Cablesolve signs up
Network cabling distributor Anixter Australia has announced a new distribution agreement for Cablesolve, a software-based voice and data cabling management system developed by Cormant Technologies. CableSolve is based on the latest portable Pocket PC technology, which provides a portable platform for network infrastructure management and troubleshooting. It provides a means to record all components of a structured cabling system, the equipment connected to the infrastructure, and all of the connections between the equipment. Anixter International is a global distributor of wire, cable, communications and connectivity products.
Unixpac adds Cranite
Sydney-based security specialist Unixpac is to distribute the latest software release from Cranite Systems. The WirelessWall Software Suite 2.0, comprising a policy server and access controller, is aimed at securing large-scale local area networks (LANs). “There are differences between protecting a hard-wired network and a wireless one,” managing director of Unixpac, Tom Piotrowski, said. “VPNs are suitable for Internet connectivity but when it comes to additional encryptions they create a tremendous overhead and have a fairly slow response. WirelessWall speeds up access.” Piotrowski intends to distribute WirelessWall through the existing Unixpac channel of 70 partners across Australia.
Telstra boosts backbone
In an Australian first, Telstra has commercially deployed 10G bps (bits per second) technology, boosting its Internet backbone to meet anticipated broadband demand. The increased use of broadband applications by business customers has increased Internet traffic by 55 per cent in the last 12 months. The telco expected one million broadband customers to be using its network by the end of 2005. Currently, 250,000 customers use it.
Cards to get smaller

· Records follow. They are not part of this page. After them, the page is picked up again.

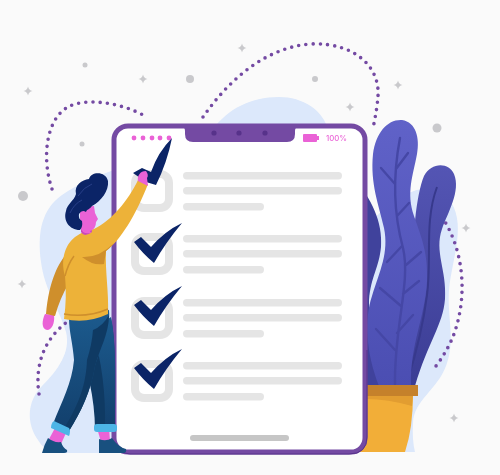
<!DOCTYPE html>
<html lang="en">
<head>
<meta charset="utf-8">
<title>Checklist illustration</title>
<style>
:root {
  --paper: #fafafa;
  --mist: #dce8fb;
  --violet: #744aa3;
  --violet-dark: #57328a;
  --pink: #ea62d6;
  --navy: #0b2467;
  --bar: #e5e5e5;
  --grey: #c9c9cc;
  --mustard: #edb239;
  --mustard-dark: #cf8f2c;
  --jeans: #18507f;
  --jeans-dark: #0f3a63;
  --cuff: #4db5e6;
  --leaf: #5a5cc0;
  --leaf-dark: #40429c;
}
html, body { margin: 0; background: var(--paper); overflow: hidden; }
svg { display: block; width: 500px; height: 475px; }
.mist { fill: var(--mist); }
.trail { fill: none; stroke: var(--violet); stroke-width: 3.6; stroke-linecap: round; stroke-dasharray: 0 7.2; }
.sparkles, .dots { fill: var(--grey); }
.bars { fill: var(--bar); }
.box { fill: #fff; stroke: var(--bar); stroke-width: 8; }
.check { fill: var(--navy); }
.pink { fill: var(--pink); }
.vein { fill: none; stroke: #4547a6; stroke-width: 2.4; stroke-linecap: round; }
.battery-label { font: 500 8px Inter, sans-serif; fill: var(--pink); }
</style>
</head>
<body>
<svg viewBox="0 0 500 475" role="img" aria-label="A person ticking off a checklist on a giant phone beside a potted plant">
  <defs>
    <path id="sparkle" d="M0-4.500Q.8-.8 4.500 0Q.8.8 0 4.500Q-.8.8-4.500 0Q-.8-.8 0-4.500Z"/>
    <path id="check" d="M134 242L141 237L151 247Q165 231 182 223Q166 242 154 263Q143 254 134 242Z"/>
    <g id="text-bars">
      <rect x="183" y="172" width="159" height="7.500" rx="3.700"/>
      <rect x="183" y="187" width="159" height="7.500" rx="3.700"/>
      <rect x="183" y="203" width="81" height="7.500" rx="3.700"/>
    </g>
    <rect id="box" x="135" y="174" width="34" height="34" rx="9"/>
    <linearGradient id="leaf-fade" x1="0" y1="0" x2="0" y2="1">
      <stop offset="0" stop-color="#6062c8"/>
      <stop offset="1" stop-color="#4b4eb2"/>
    </linearGradient>
    <linearGradient id="leaf-shade" x1="0" y1="0" x2="0" y2="1">
      <stop offset="0" stop-color="#5455b4"/>
      <stop offset="1" stop-color="#3b3d94"/>
    </linearGradient>
    <linearGradient id="jeans-fade" x1="0" y1="0" x2="0" y2="1">
      <stop offset="0" stop-color="#1c5b8e"/>
      <stop offset="1" stop-color="#123f6c"/>
    </linearGradient>
  </defs>

  <rect width="500" height="475" fill="#fafafa"/>

  <g id="backdrop" class="mist">
    <path d="M120 168C96 176 78 184 62 195C42 209 37 232 41 262C45 292 60 310 66 332C71 352 58 370 42 386C27 401 26 423 38 440Q43 449 53 453L130 453Z"/>
    <path d="M212 130C228 109 250 97 279 97C303 97 323 110 328 130Z"/>
    <path d="M360 235C395 190 430 178 448 198C468 222 452 258 449 290C447 318 456 340 446 366C437 390 414 400 413 423Q412 440 415 452L360 452Z"/>
  </g>

  <g id="trails">
    <path class="trail" d="M52 189C42 160 45 120 68 107C86 97 122 103 145 116"/>
    <path class="trail" d="M203 117C226 84 262 48 310 44C356 42 380 68 378 96Q377 110 373 128"/>
    <path class="trail" d="M442 217C462 247 469 292 454 334Q448 350 436 366"/>
    <path class="trail" d="M39 394C35 368 42 341 67 322"/>
  </g>

  <g id="sparkles" class="sparkles">
    <use href="#sparkle" x="28" y="91"/>
    <use href="#sparkle" x="143" y="79"/>
    <use href="#sparkle" x="242" y="48"/>
    <use href="#sparkle" x="350" y="107"/>
    <use href="#sparkle" x="398" y="85"/>
    <use href="#sparkle" x="466" y="228"/>
    <use href="#sparkle" x="22" y="284"/>
    <use href="#sparkle" x="454" y="418"/>
  </g>
  <g id="dots" class="dots">
    <circle cx="85" cy="65" r="2.500"/>
    <circle cx="190" cy="79" r="4"/>
    <circle cx="315" cy="79" r="3"/>
    <circle cx="437" cy="128" r="4.500"/>
    <circle cx="82" cy="144" r="2.500"/>
    <circle cx="23" cy="196" r="5"/>
  </g>

  <g id="plant">
    <path id="left-leaf" fill="#40429c" d="M355 180C371 198 383 222 381 247C379 268 371 276 369 300Q368 345 384 386L355 386Z"/>
    <path id="right-leaf" fill="url(#leaf-shade)" d="M398 386C410 350 414 315 413 278C412 240 416 195 424 176C431 162 449 162 454 174C461 191 448 212 442 229C434 252 447 270 445 299C443 325 428 342 415 386Z"/>
    <path fill="none" stroke="#37398c" stroke-width="2" d="M437 187C424 222 432 260 427 295Q422 335 407 382"/>
    <path id="tall-leaf" fill="url(#leaf-fade)" d="M379 386C366 352 364 320 372 296C380 270 389 253 384 228C379 205 370 184 373 154C376 132 388 119 402 120C416 122 420 138 417 154C413 176 406 192 414 216C422 239 428 253 427 281C425 318 410 344 411 386Z"/>
    <path class="vein" d="M400 138C392 180 394 215 403 248C411 282 394 327 395 384M396 169L408 153M395 184L381 168M397 216L409 203M402 246L387 262M406 265L421 252M403 294L419 281M401 306L380 288M397 333L413 315M395 350L376 329"/>
    <path id="pot" fill="#f2ae38" d="M360 394H413Q413 428 405 452H360Z"/>
    <path fill="#e29d31" d="M360 394H413L412 406Q385 398 360 399Z"/>
    <rect id="pot-rim" x="358" y="385" width="60" height="11" fill="#c5812b"/>
  </g>

  <g id="phone">
    <rect x="114" y="126" width="251" height="326" rx="14" fill="#fff" stroke="#744aa3" stroke-width="5"/>
    <path fill="none" stroke="#57328a" stroke-width="1" d="M118 448Q121 453 130 454H349Q367 454 367 437V350"/>
    <path id="notch" fill="#744aa3" d="M181 125H299Q295 127 295 131V134Q295 142 287 142H193Q185 142 185 134V131Q185 127 181 125Z"/>
    <g fill="#57328a">
      <circle cx="214" cy="133" r="2.600"/>
      <circle cx="239" cy="133" r="2.600"/>
      <circle cx="265" cy="133" r="2.600"/>
    </g>
    <g id="signal" class="pink">
      <circle cx="134" cy="138" r="2.400"/>
      <circle cx="143" cy="138" r="2.400"/>
      <circle cx="152" cy="138" r="2.400"/>
      <circle cx="160" cy="138" r="2.400"/>
      <circle cx="169" cy="138" r="2.400"/>
    </g>
    <g id="battery">
      <rect class="pink" x="303" y="134" width="14" height="8" rx="1"/>
      <rect class="pink" x="317" y="136" width="2" height="4"/>
      <text class="battery-label" x="326" y="140.500" textLength="21" lengthAdjust="spacingAndGlyphs">100%</text>
    </g>
    <rect id="home-bar" x="190" y="435" width="99" height="6" rx="3" fill="#c6c6c6"/>
  </g>

  <g id="checklist">
    <g class="bars">
      <use href="#text-bars"/>
      <use href="#text-bars" y="63"/>
      <use href="#text-bars" y="127"/>
      <use href="#text-bars" y="190"/>
    </g>
    <g class="box">
      <use href="#box"/>
      <use href="#box" y="63"/>
      <use href="#box" y="127"/>
      <use href="#box" y="190"/>
    </g>
    <g class="check">
      <path d="M133 173L142 168L151 172Q158 152 172 138Q167 163 156 185L146 182Z"/>
      <use href="#check"/>
      <use href="#check" y="63"/>
      <use href="#check" y="126"/>
    </g>
  </g>

  <g id="person">
    <g id="back-leg">
      <path class="pink" d="M97 428L109 427L110 441L101 442Z"/>
      <path fill="#18507f" d="M99 439Q106 442 112 438Q118 447 126 449Q127 452 124 453H99Z"/>
      <path fill="#0f3a63" d="M77 335L111 319C117 346 114 390 115 428L95 430C95 398 87 368 77 335Z"/>
      <path fill="url(#jeans-fade)" d="M92 330L111 317C117 346 115 390 115 428L105 429C106 395 102 360 92 330Z"/>
      <rect x="94" y="424" width="23" height="8" rx="3" fill="#4db5e6"/>
    </g>
    <g id="front-leg">
      <path class="pink" d="M55 428L66 433L61 444L48 441Z"/>
      <path fill="#18507f" d="M48 438Q54 443 61 442Q63 448 67 450Q68 453 64 453H42Q44 445 48 438Z"/>
      <path fill="url(#jeans-fade)" d="M69 318L109 310C111 332 100 350 95 366C91 391 81 412 69 431L53 424C62 401 72 383 74 360C73 344 69 332 69 318Z"/>
      <path fill="#0f3a63" d="M109 315C109 334 99 350 95 366C91 391 81 412 69 431L64 429C80 402 86 384 87 360Q92 344 93 330Q103 326 109 315Z"/>
      <path fill="#4db5e6" d="M54 421L69 428Q71 431 69 436L51 428Q51 423 54 421Z"/>
    </g>
    <g id="resting-arm">
      <path class="pink" d="M45 314L54 315C55 323 52 330 47 330C41 329 42 320 45 314Z"/>
      <path fill="#cf8f2c" d="M70 250C58 262 49 281 46 314L55 316Q60 298 69 283Z"/>
    </g>
    <g id="sweater">
      <path fill="#edb239" d="M75 237C66 244 60 258 65 276Q67 298 64 319Q87 324 108 314C109 292 105 272 106 251C120 241 136 215 148 184L138 180C128 201 112 220 94 229Q83 231 75 237Z"/>
      <path fill="#cf8f2c" d="M82 257Q93 266 104 264L106 251Q110 248 114 243Q99 258 82 257Z"/>
      <path fill="none" stroke="#cf8f2c" stroke-width="1.500" d="M65 276Q68 264 74 256M64 314Q87 318 108 309"/>
    </g>
    <path id="raised-hand" class="pink" d="M138 181C137 176 140 171 146 171Q149 175 147 178L148 186Z"/>
    <g id="head">
      <path fill="#c94bb8" d="M81 221L91 226L92 232Q84 238 81 232Z"/>
      <path class="pink" d="M80 207L94 206L95 213L98 219L96 222Q96 229 90 231L91 233Q82 235 80 226Z"/>
      <path class="check" d="M80 230C69 230 63 220 66 211C67 204 74 201 76 194C74 185 82 180 89 179C91 171 106 171 108 181C109 191 101 201 92 206C89 210 87 209 86 212Q82 209 79 214Q78 219 82 221Q83 227 80 230Z"/>
      <path fill="none" stroke="#283f88" stroke-width="1" d="M70 213Q74 204 82 200M78 196Q84 187 92 184"/>
    </g>
  </g>
</svg>
</body>
</html>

PCMCIA (Personal Computer Memory Card International Association), the group behind PC Cards, is working on a new specification for smaller, faster and cheaper expansion cards. The specification is slated for release later this year, with the first products supporting it expected in the second half of 2004. Code-named Newcard, the expansion card is designed for desktop and mobile computers so users can buy one card and use it in both systems. For notebooks in particular, the smaller card will allow sleeker computer designs, PCMCIA said. Backers include PCMCIA members Dell, HP, Microsoft, Lexar Media and Intel. Also working on the new specification are the USB (Universal Serial Bus) Implementers Forum and the PCI-SIG (Peripheral Component Interconnect Special Interest Group.)
Cisco offers technology share

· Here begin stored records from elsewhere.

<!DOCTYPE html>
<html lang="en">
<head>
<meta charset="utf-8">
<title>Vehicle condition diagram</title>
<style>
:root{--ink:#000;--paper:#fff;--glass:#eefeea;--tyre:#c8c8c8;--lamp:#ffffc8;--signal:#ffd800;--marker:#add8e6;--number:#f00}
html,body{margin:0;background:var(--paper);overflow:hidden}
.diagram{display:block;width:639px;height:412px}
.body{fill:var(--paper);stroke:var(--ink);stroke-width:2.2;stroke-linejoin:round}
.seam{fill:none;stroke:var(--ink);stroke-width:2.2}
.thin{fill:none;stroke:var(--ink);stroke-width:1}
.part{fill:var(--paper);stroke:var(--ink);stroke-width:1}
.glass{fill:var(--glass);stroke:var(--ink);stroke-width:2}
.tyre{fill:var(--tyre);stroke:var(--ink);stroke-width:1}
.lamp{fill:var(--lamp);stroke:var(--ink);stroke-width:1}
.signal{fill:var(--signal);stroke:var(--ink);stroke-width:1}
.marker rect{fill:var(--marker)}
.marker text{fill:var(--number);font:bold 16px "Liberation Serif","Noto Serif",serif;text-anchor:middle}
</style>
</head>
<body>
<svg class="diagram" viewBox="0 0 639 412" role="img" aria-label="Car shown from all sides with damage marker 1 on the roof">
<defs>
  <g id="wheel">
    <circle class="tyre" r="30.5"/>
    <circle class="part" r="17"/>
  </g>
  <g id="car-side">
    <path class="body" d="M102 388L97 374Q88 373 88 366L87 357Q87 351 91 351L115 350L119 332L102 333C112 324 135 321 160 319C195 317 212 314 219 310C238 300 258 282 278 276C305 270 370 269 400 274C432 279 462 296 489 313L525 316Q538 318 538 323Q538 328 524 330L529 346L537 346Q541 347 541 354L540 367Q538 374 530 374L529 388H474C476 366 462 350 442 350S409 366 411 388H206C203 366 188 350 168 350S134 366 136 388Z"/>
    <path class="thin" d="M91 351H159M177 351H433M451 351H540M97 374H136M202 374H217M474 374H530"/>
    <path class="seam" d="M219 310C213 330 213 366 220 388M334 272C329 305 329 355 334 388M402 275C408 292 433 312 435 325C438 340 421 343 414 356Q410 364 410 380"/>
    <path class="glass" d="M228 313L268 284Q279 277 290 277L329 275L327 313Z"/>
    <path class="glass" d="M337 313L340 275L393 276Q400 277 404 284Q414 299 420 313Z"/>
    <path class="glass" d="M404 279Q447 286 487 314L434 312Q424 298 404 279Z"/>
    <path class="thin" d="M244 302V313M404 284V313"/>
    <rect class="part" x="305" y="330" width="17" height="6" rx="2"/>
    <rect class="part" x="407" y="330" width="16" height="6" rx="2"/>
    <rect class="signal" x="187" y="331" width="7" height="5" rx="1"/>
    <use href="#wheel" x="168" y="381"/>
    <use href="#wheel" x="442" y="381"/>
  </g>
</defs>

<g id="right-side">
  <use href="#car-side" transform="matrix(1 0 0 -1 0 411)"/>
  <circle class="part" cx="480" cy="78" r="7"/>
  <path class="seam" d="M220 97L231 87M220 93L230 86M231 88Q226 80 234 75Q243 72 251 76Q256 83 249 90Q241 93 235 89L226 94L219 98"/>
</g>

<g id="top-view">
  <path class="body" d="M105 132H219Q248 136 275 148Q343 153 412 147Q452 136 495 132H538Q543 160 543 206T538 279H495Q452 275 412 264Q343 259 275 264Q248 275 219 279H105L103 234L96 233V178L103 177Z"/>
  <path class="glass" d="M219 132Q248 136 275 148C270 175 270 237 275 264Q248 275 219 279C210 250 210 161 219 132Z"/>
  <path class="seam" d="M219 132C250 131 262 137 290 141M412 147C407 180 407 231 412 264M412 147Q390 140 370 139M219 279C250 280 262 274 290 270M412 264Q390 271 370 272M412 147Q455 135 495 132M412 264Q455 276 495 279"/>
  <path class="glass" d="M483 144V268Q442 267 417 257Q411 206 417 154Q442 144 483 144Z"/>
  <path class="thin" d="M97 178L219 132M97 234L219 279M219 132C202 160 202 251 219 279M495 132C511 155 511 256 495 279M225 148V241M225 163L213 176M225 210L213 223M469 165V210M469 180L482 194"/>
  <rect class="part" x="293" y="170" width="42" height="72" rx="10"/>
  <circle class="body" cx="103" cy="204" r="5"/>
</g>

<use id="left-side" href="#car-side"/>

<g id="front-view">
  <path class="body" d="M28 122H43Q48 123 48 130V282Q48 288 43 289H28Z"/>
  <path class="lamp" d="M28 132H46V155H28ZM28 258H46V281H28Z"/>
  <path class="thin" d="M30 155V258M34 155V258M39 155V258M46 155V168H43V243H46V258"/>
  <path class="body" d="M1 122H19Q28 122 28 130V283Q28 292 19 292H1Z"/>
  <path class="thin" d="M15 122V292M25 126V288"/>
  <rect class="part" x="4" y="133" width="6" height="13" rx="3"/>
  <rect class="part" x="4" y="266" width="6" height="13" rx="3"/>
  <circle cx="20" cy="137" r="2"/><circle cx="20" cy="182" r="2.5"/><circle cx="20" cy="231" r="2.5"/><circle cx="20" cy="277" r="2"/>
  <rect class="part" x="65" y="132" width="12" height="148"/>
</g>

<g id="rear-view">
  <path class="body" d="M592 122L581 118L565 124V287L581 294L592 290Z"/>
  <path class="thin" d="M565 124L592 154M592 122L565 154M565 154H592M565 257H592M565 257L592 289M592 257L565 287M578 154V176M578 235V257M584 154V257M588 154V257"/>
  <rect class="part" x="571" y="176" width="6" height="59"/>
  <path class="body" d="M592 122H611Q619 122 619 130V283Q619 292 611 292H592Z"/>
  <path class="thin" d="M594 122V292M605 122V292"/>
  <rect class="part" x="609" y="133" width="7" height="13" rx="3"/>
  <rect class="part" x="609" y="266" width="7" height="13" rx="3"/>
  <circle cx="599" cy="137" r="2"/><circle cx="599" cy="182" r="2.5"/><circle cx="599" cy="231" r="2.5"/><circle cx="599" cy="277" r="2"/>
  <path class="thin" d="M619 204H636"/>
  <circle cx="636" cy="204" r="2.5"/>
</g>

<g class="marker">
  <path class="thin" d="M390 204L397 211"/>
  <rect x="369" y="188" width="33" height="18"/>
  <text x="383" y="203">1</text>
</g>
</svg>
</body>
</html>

Cisco has launched a free-of-charge new licensing and testing program to allow makers of 802.11 wireless LAN clients to make products support security features offered in its wireless networks. New security capabilities will initially be integrated into client adapters and eventually into mobile devices. Cisco has developed a CCX specification and expects partners to contribute to this in future. Initial partners of the Cisco Compatible Extensions (CCX) program include Intel, IBM and wireless silicon vendor Atheros Communications.
WLAN market grows in Q4

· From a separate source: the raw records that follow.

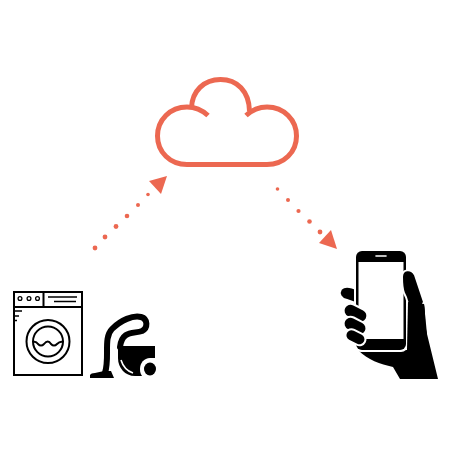
<!DOCTYPE html>
<html lang="en">
<head>
<meta charset="utf-8">
<title>Connected appliances</title>
<style>
:root { --paper: #fff; --ink: #000; --coral: #ec6851; }
html, body { margin: 0; height: 100%; overflow: hidden; background: var(--paper); }
.diagram { display: block; width: 450px; height: 450px; background: var(--paper); }
.cloud { fill: none; stroke: var(--coral); stroke-width: 5; stroke-linecap: butt; stroke-linejoin: round; }
.signal { fill: var(--coral); }
.solid { fill: var(--ink); }
.outline { fill: none; stroke: var(--ink); stroke-width: 2; }
.paper { fill: var(--paper); }
.gap { fill: var(--ink); stroke: var(--paper); stroke-width: 2; }
</style>
</head>
<body>
<svg class="diagram" viewBox="0 0 450 450" role="img" aria-label="Washing machine and vacuum cleaner send data through the cloud to a phone">
  <g class="cloud">
    <path d="M208 115.500C202 110 195 107 187 107C170 107 157.500 120 157.500 136C157.500 152 170 164.500 187 164.500H267C284 164.500 296.500 152 296.500 136C296.500 120 284 107 267 107C259 107 252 110 246 115.500"/>
    <path d="M191.500 108C192 91 204 79.500 220.500 79.500C237 79.500 249 91 249.500 111"/>
  </g>

  <g class="signal">
    <circle cx="95" cy="248" r="2.400"/>
    <circle cx="105" cy="237" r="2.400"/>
    <circle cx="116" cy="226.500" r="2.400"/>
    <circle cx="127" cy="216" r="2.300"/>
    <circle cx="138" cy="205" r="2"/>
    <circle cx="148" cy="194.500" r="1.800"/>
    <polygon points="167,176 149,181 161,194"/>
  </g>
  <g class="signal">
    <circle cx="277.500" cy="189" r="1.800"/>
    <circle cx="288" cy="200" r="2"/>
    <circle cx="298.500" cy="211" r="2.100"/>
    <circle cx="309.500" cy="221.500" r="2.300"/>
    <circle cx="320" cy="232" r="2.400"/>
    <polygon points="337,249 331,230 319,243"/>
  </g>

  <g class="outline">
    <rect x="14" y="292" width="68" height="83"/>
    <path d="M14 307H82M43.500 292V307"/>
    <path d="M48 297H77M54 301.500H76" stroke-width="1.600"/>
    <g stroke-width="1.300">
      <circle cx="20" cy="298.500" r="1.900"/>
      <circle cx="29" cy="298.500" r="1.900"/>
      <circle cx="37.500" cy="298.500" r="1.900"/>
    </g>
    <path d="M15 311H22M15 316H19M15 320.500H17" stroke-width="1.600"/>
    <circle cx="48" cy="341.500" r="21.500"/>
    <circle cx="48" cy="341.500" r="15"/>
    <path d="M33 342Q36 341 38 344Q41 347 44 344Q48 339 51 344Q54 347 57 344Q60 341 63 342"/>
  </g>

  <g>
    <path class="outline" style="stroke-width:6;stroke-linecap:round" d="M105 373C110 357 103 338 112 329C121 320 133 315 141 317C148 319 148 328 142 331C134 334 122 330 120 347"/>
    <path class="solid" d="M90 378V375Q91 373 95 373L104 371H111L114 378Z"/>
    <path class="solid" d="M118 346H155V376H135C125 376 118 368 118 358Z"/>
    <path d="M121 360Q124 370 133 373" fill="none" stroke="var(--paper)" stroke-width="1.600"/>
    <path class="paper" d="M156 358H150C144 358 140 363 140 369C140 373 141 375 143 377H156Z"/>
    <ellipse class="solid" cx="150" cy="369" rx="6" ry="6.500"/>
  </g>

  <g>
    <path class="solid" d="M405 272C411 267 416 273 417 281L424 304C426 314 424 322 427 334L438 379H400L393 367C380 364 368 360 358 350H407Z"/>
    <path class="gap" d="M358 290C352 287 345 285 341 289C338 294 341 299 347 300L358 304Z"/>
    <rect class="paper" x="354" y="249" width="54" height="103" rx="7"/>
    <rect class="solid" x="356" y="251" width="50" height="99" rx="6"/>
    <rect class="paper" x="358.500" y="262" width="45" height="77"/>
    <path d="M376 256H386" fill="none" stroke="var(--paper)" stroke-width="1.600" stroke-linecap="round"/>
    <path class="gap" d="M402 277C402 269 411 268 415 275L424 302L412 328C410 315 409 301 404 293C402 288 402 282 402 277Z"/>
    <path class="solid" d="M408 302L424 304L427 334L407 350Z"/>
    <g class="gap">
      <rect x="343" y="306" width="25" height="14" rx="7" transform="rotate(27 355 313)"/>
      <rect x="343" y="319" width="24" height="14" rx="7" transform="rotate(27 355 326)"/>
      <rect x="345" y="331" width="21" height="12" rx="6" transform="rotate(27 355 337)"/>
    </g>
  </g>
</svg>
</body>
</html>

The worldwide wireless LAN (WLAN) market continued to grow in the fourth quarter of 2002, according to a report from Infonetics Research. However, lead analyst Richard Webb said growth had not been as explosive as expected because of concerns about security and network control delaying enterprise adoption. Consumers still made up the bulk of WLAN adopters in Q4 at 50 per cent, down three per cent on Q3 results. Infonetics predicted this market would increase over the next three years and reach $US2.72 billion by 2006.